Turkey, which will be forced to open up its markets to the US in the event of a EU-US free trade partnership, should engage in a parallel deal with the US, Kemal Kirişçi, the author of the study, said in research published by the Brookings Institute and the Turkish Industry and Business Association. REUTERS photoA transatlantic free deal trade currently being negotiated between the European Union and the United States could cause the Turkish economy to lose $20 billion if Turkey is left out of a final agreement, an analysis prepared by the Brookings Institute and TÜSİAD has shown.
The EU and the U.S. kicked off the talks to initiate a Transatlantic Trade and Investment Partnership (TTIP) in July.
Since the potential partnership would force Turkey to open up its market to export goods from the U.S without being granted reciprocal preferential access for Turkish goods, the Turkish government and business leaders have been advocating that Ankara be included as well.
Turkey, which will be one of the main losers in the U.S.-EU trade alliance, should engage in a parallel deal with the U.S., Kemal Kirişçi, the author of the study, said in research published by the U.S. Brookings Institute and the Turkish Industry and Business Association (TÜSİAD).
The research demonstrates that Turkey’s potential income loss would be 2.5 percent, which would amount roughly to a $20 billion loss based on Turkey’s GDP last year.

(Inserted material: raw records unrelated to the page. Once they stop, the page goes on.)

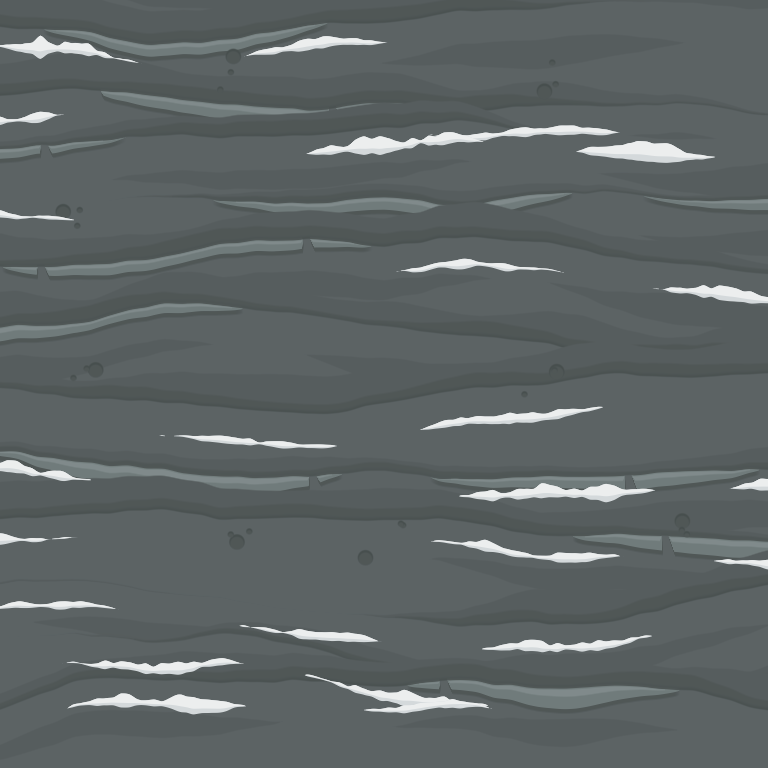
Give the GLSL for this texture, as a WebGL 2 fragment shader.

```glsl
#version 300 es
precision highp float;
// Layered slate cliff: wavy ledges with shadows, pale rims, snow streaks and pits.
#define LEDGES 13
#define SPACING 0.083
#define WAVE 0.085
#define SHADOW 0.040
#define RIM 0.021
#define RIM_CHANCE 0.50
#define SNOW 0.019
#define SNOW_CHANCE 0.62
#define PIT_CHANCE 0.22
#define SEED 3.0

uniform vec2 u_resolution;
out vec4 outColor;

const vec3 STONE = vec3(0.360, 0.388, 0.394);
const vec3 DIM = vec3(0.338, 0.364, 0.367);
const vec3 DARK = vec3(0.312, 0.340, 0.339);
const vec3 CREVICE = vec3(0.278, 0.308, 0.304);
const vec3 RIM_BODY = vec3(0.440, 0.483, 0.482);
const vec3 RIM_LIGHT = vec3(0.500, 0.542, 0.545);
const vec3 SNOW_LIGHT = vec3(0.925, 0.932, 0.934);
const vec3 SNOW_SHADE = vec3(0.830, 0.852, 0.860);

float hash(vec2 p) {
  vec3 q = fract(vec3(p.xyx) * 0.1031);
  q += dot(q, q.yzx + 33.33);
  return fract((q.x + q.y) * q.z);
}

// One-dimensional noise with slightly angular bends.
float noise(float x, float seed) {
  float cell = floor(x), t = x - cell;
  float blend = mix(t, t * t * (3.0 - 2.0 * t), 0.7);
  return mix(hash(vec2(cell, seed)), hash(vec2(cell + 1.0, seed)), blend);
}

// Antialiased strip between two heights; vanishes when it has no thickness.
float strip(float d, float low, float high, float px) {
  return clamp(min(d - low, high - d) / px + 0.25 * step(px, high - low), 0.0, 1.0);
}

// Randomly present stroke along x: bump from 0 to 1, and its random size.
vec2 stroke(float x, float len, float chance, float seed) {
  float u = x / len + 5.0 + 7.0 * hash(vec2(seed, 1.7));
  float cell = floor(u);
  float start = 0.25 * hash(vec2(cell, seed + 0.3));
  float end = 1.0 - 0.2 * hash(vec2(cell, seed + 0.6));
  float s = (u - cell - start) / (end - start);
  float present = step(hash(vec2(cell, seed)), chance);
  return vec2(present * max(0.0, 4.0 * s * (1.0 - s)), hash(vec2(cell, seed + 0.9)));
}

float ledgeHeight(float x, float row) {
  float y = 1.06 - SPACING * row + 0.03 * (hash(vec2(row, SEED)) - 0.5);
  y += WAVE * mix(0.65, 1.15, row / float(LEDGES)) * (noise(x * 3.2 + row * 0.37, row + SEED) - 0.5);
  y += 0.016 * (noise(x * 10.0, row + SEED + 20.0) - 0.5);
  return y + 0.003 * (noise(x * 42.0, row + SEED + 40.0) - 0.5);
}

void main() {
  vec2 p = gl_FragCoord.xy / u_resolution.y;
  float px = 1.0 / u_resolution.y;
  vec3 col = STONE;

  // Ledges, each overlapping the one above it
  for (int i = 0; i < LEDGES; i++) {
    float row = float(i), seed = row + SEED + 60.0;
    float d = p.y - ledgeHeight(p.x, row);
    float depth = smoothstep(0.12, 0.65, noise(p.x * 2.3 + 4.0, seed));
    float ragged = 0.7 + 0.6 * noise(p.x * 8.0, seed + 20.0);

    // Stepped shadow above the edge, stone face below it
    col = mix(col, DIM, strip(d, 0.0, SHADOW * depth * ragged, 1.5 * px));
    col = mix(col, DARK, strip(d, 0.0, 0.42 * SHADOW * depth * (2.0 - ragged), 2.0 * px));
    col = mix(col, CREVICE, 0.75 * depth * smoothstep(0.006, 0.0, d));
    col = mix(col, STONE, smoothstep(px, -px, d));

    // Broad tonal patch on the face
    vec2 patchy = stroke(p.x, 0.6, 0.7, seed + 40.0);
    float reach = 0.024 * patchy.x * ragged;
    col = mix(col, DIM, strip(d + 0.052, -reach, 0.5 * reach, 1.5 * px));

    // Pale rim, split by narrow slanted gaps
    vec2 rim = stroke(p.x, 0.58, RIM_CHANCE, seed + 60.0);
    float gapX = p.x * 4.0 + 0.8 * d, cell = floor(gapX);
    float gap = abs(gapX - cell - 0.2 - 0.6 * hash(vec2(cell, seed + 70.0)));
    float split = step(hash(vec2(cell, seed + 80.0)), 0.35);
    float whole = mix(1.0, smoothstep(0.015, 0.034, gap), split);
    float thick = RIM * pow(rim.x, 0.65) * (0.6 + 0.7 * rim.y) * ragged * whole;
    float bodied = smoothstep(0.0, 0.004, thick);
    col = mix(col, DARK, bodied * strip(d, -thick - 0.006, 0.003, 2.0 * px));
    col = mix(col, RIM_BODY, strip(d, -thick, 0.0, px));
    col = mix(col, RIM_LIGHT, strip(d, -thick * (0.2 + 0.2 * ragged), -0.05 * thick, 1.5 * px));
  }

  // Clusters of round pits
  vec2 grid = p * 5.0, cell = floor(grid);
  if (hash(cell + SEED + 9.0) < PIT_CHANCE) {
    for (int k = 0; k < 3; k++) {
      float n = float(k);
      vec2 jitter = vec2(hash(cell + n + 13.0), hash(cell + n + 29.0)) - 0.5;
      vec2 q = (grid - cell - 0.5 - 0.28 * jitter) / 5.0;
      float radius = k == 0 ? 0.010 : 0.004;
      float inside = smoothstep(px, -px, length(q) - radius);
      float floorLit = smoothstep(px, -px, length(q + vec2(0.0, 0.002)) - radius * 0.88);
      col = mix(col, mix(CREVICE, DARK, floorLit), inside);
    }
  }

  // Broken snow streaks lying along the ledges
  for (int i = 0; i < LEDGES; i++) {
    float row = float(i), seed = row + SEED + 150.0;
    vec2 streak = stroke(p.x, 0.34, SNOW_CHANCE, seed);
    float lift = mix(-0.045, -0.022, hash(vec2(row, SEED + 5.0)));
    float d = p.y - ledgeHeight(p.x, row) - lift;
    float crumble = 0.65 * noise(p.x * 38.0, seed + 20.0) + 0.35 * noise(p.x * 95.0, seed + 40.0);
    float thick = SNOW * (0.55 + 0.9 * streak.y) * max(0.0, streak.x * (0.3 + 1.2 * crumble) - 0.2);
    float low = -thick * (0.25 + 0.3 * noise(p.x * 24.0, seed + 60.0));
    col = mix(col, SNOW_SHADE, strip(d, low, low + thick, px));
    col = mix(col, SNOW_LIGHT, strip(d, low + 0.32 * thick, low + thick, px));
  }

  outColor = vec4(col, 1.0);
}
```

“One immediate consequence that would be expected is that the current $8.5 billion deficit that Turkey had in its trade with the U.S. in 2012 would most probably grow,” the study said.
This is because of the Customs Union agreement’s terms between Turkey and the EU. According to the union deal, the goods of any third party that the EU has a free trade deal with can enter Turkey with zero duties, but the decision to provide the same privileges to Turkey is up to the third party.
Other free trade deals
The report also points at other ambitious free trade talks that the U.S. has been involved in since the deals would deal a blow to Turkish goods’ further competitiveness in the American market. Besides the TTIP, the U.S. is also negotiating the Trans-Pacific Partnership (TPP) with 11 East Asian and Pacific countries.
“This is highly likely to happen because the top export items from Turkey to the U.S. [vehicles, machinery, iron and steel products and cement] overlap to a large extent with the major exports items of the EU as well as South Korea and some Asia-Pacific countries,” Kirişçi said.
The exclusion of Turkey in the TTIP mechanism would cause a significant trade diversion in Turkey’s trade alliance with the EU, its top export market with whom it runs a $28 billion trade deficit, to the disadvantage of the former, the study indicated.
“There is a clear recognition that Turkish companies would be seriously disadvantaged by the competition from the U.S. and other third-party companies benefiting from preferential access to the EU,” it said.